Where a laser-focused site limits your growth to a single vertical, a broader site can serve up endless opportunities, like a tree with branches growing every which way. It's then up to you to decide which to pursue, and how far to pursue them. Many businesses begin with a large range, then slowly focus in on the most popular and profitable aspect over time, transitioning from a broad brand to one with far more focus.
GoPro vs Microsoft
There's no right answer to the question of a laser-focused vs an extensive website, and this is highlighted by the fact that two tech companies have found incredible success using two quite extreme versions of these differing strategies.
GoPro: A laser-focused brand
When you think of GoPro, you think of one thing: a small, boxy and super robust camera: the GoPro Hero. Sure, there are accessories, and you can get a range of brand merch from their online store, but every one of these items ties back to the pièce de resistance of their range.
Because of this focus, GoPro has become the camera for water and adventure sports. It has become one of those brands, like Xerox, Jacuzzi and Band-Aid, that has become the generic term you use for that product, no matter who made it. GoPro has built a very successful brand on doing one thing well, and hasn't ever felt the need to change. Nor should it.
Other laser-focused brands: Tesla, Apple, Roku.
Microsoft: A wide-ranging brand
Microsoft is a company with its hands in a lot of jars. While it's perhaps most famous for Windows, its operating system, it offers an endless array of products, from SaaS offerings to hardware.
When Microsoft sees an opportunity, it doesn't think twice about going for it. There have been a few false starts - the Windows Phone, MSN chatrooms, the Microsoft Watch - but for the most part, the successes have far outweighed the failures, allowing the company to continue to dominate perhaps the most innovative and competitive industry on earth: tech.
Other extensive brands: Amazon, Samsung, Google.
Will you be GoPro, focusing on one thing and doing it well? Or will you be Microsoft, expanding your offering and your potential opportunities with it? There's no right or wrong answer - the perfect website will depend on your situation and your goals.
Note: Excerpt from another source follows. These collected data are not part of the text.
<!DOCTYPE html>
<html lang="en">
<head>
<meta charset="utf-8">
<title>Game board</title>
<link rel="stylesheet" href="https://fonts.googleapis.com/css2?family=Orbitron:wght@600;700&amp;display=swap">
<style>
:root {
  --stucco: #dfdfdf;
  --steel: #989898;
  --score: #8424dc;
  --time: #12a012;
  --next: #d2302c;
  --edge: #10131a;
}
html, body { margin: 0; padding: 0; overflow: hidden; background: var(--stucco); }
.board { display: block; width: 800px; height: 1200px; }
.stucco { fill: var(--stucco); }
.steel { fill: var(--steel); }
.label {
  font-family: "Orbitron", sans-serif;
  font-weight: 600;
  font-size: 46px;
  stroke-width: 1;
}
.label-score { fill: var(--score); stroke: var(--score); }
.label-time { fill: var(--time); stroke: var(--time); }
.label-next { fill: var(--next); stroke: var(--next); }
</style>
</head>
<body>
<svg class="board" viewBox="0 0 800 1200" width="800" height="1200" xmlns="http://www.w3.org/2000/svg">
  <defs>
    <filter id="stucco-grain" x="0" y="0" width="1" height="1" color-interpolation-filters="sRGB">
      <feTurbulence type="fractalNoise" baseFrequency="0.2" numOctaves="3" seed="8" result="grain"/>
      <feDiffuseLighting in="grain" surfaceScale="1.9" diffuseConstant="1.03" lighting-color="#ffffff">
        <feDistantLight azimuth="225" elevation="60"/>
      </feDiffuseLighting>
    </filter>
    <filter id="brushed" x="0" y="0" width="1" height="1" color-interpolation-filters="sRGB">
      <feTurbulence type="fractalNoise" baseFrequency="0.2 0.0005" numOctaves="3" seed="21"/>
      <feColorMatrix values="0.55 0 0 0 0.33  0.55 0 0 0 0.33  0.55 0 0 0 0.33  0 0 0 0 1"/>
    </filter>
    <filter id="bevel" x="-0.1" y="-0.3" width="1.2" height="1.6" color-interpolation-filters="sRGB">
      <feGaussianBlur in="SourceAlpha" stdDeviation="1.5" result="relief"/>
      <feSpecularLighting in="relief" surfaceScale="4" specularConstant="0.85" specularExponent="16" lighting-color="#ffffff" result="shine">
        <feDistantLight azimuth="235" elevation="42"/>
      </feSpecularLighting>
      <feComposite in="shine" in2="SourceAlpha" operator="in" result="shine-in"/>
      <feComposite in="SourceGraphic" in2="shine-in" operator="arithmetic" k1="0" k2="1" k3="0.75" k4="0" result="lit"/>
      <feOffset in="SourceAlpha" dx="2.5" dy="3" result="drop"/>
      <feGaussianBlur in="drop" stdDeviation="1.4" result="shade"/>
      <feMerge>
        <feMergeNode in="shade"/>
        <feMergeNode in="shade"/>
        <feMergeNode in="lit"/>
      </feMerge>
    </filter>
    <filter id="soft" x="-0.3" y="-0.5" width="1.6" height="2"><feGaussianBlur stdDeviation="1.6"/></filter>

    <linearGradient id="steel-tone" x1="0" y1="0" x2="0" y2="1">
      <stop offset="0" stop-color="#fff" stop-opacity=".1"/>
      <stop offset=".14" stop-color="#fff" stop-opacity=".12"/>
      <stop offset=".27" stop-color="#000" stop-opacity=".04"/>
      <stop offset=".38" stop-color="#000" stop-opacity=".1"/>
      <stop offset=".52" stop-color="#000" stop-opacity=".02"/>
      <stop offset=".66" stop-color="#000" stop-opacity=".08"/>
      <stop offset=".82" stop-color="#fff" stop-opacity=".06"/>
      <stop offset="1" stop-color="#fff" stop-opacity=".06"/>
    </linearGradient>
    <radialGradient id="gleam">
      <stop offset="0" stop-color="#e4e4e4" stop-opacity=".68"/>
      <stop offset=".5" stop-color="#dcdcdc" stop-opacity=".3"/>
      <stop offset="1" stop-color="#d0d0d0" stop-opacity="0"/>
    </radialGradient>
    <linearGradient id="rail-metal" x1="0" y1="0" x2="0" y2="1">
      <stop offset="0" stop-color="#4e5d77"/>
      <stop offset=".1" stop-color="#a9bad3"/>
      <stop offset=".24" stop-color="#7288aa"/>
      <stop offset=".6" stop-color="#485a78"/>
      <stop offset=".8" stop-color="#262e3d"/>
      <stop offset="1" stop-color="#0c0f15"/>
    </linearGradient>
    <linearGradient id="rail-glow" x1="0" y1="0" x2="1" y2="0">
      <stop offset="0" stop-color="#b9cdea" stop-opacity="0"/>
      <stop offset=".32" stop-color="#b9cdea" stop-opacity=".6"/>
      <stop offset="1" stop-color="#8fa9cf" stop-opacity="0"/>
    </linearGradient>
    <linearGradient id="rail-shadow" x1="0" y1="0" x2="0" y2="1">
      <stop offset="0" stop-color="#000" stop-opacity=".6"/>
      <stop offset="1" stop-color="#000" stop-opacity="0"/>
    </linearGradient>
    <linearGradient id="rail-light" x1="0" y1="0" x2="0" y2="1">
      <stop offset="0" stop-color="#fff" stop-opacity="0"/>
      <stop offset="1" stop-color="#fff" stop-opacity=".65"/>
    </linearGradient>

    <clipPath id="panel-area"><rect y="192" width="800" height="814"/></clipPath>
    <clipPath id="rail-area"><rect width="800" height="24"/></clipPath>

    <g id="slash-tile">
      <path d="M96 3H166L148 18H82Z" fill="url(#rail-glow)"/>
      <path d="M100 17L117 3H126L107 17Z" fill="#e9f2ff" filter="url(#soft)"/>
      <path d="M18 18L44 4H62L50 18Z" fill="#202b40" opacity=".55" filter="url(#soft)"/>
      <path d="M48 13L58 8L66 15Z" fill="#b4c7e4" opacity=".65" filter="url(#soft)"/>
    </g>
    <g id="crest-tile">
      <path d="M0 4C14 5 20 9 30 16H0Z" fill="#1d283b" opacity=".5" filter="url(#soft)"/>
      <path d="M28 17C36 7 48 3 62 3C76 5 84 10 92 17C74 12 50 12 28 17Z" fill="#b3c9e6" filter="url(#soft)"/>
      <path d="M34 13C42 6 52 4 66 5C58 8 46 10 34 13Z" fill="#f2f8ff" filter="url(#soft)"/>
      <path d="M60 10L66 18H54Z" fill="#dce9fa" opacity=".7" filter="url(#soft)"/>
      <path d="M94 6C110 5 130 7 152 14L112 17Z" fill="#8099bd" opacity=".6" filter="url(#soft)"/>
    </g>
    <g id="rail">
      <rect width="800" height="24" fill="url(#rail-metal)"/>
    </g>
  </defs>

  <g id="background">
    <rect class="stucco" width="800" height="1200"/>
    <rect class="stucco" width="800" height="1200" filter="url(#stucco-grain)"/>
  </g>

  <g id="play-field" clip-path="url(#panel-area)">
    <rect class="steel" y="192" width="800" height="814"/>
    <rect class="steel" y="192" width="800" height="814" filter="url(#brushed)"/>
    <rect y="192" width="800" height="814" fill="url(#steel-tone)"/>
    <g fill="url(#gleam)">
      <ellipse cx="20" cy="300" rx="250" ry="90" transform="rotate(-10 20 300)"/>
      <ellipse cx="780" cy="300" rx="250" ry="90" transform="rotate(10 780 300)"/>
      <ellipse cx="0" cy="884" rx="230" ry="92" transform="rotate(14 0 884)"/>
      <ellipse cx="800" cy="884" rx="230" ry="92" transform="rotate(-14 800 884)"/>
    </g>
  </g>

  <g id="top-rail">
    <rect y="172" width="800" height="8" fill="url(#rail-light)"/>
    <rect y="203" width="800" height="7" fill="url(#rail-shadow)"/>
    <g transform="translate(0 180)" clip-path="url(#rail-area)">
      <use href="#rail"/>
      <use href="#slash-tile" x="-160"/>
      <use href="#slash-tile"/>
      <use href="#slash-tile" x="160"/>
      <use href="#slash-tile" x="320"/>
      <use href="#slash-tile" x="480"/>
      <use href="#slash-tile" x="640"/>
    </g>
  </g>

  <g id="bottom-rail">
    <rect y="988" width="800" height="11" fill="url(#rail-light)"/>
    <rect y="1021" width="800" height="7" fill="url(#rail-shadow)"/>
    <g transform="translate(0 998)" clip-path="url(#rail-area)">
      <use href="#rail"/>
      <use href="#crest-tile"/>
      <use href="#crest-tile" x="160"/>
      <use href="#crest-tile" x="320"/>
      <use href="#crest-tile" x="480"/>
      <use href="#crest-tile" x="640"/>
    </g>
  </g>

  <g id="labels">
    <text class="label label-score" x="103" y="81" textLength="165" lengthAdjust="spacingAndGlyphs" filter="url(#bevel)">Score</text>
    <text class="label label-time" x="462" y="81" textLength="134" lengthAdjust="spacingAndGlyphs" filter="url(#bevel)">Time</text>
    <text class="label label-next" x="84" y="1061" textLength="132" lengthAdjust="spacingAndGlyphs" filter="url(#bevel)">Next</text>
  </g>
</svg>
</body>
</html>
But when you do create your website, you should do all that you can to ensure that you get it as high up the Google rankings as possible - something that we at Semalt have helped over 650,000 users do so far. Get in touch with our friendly team today!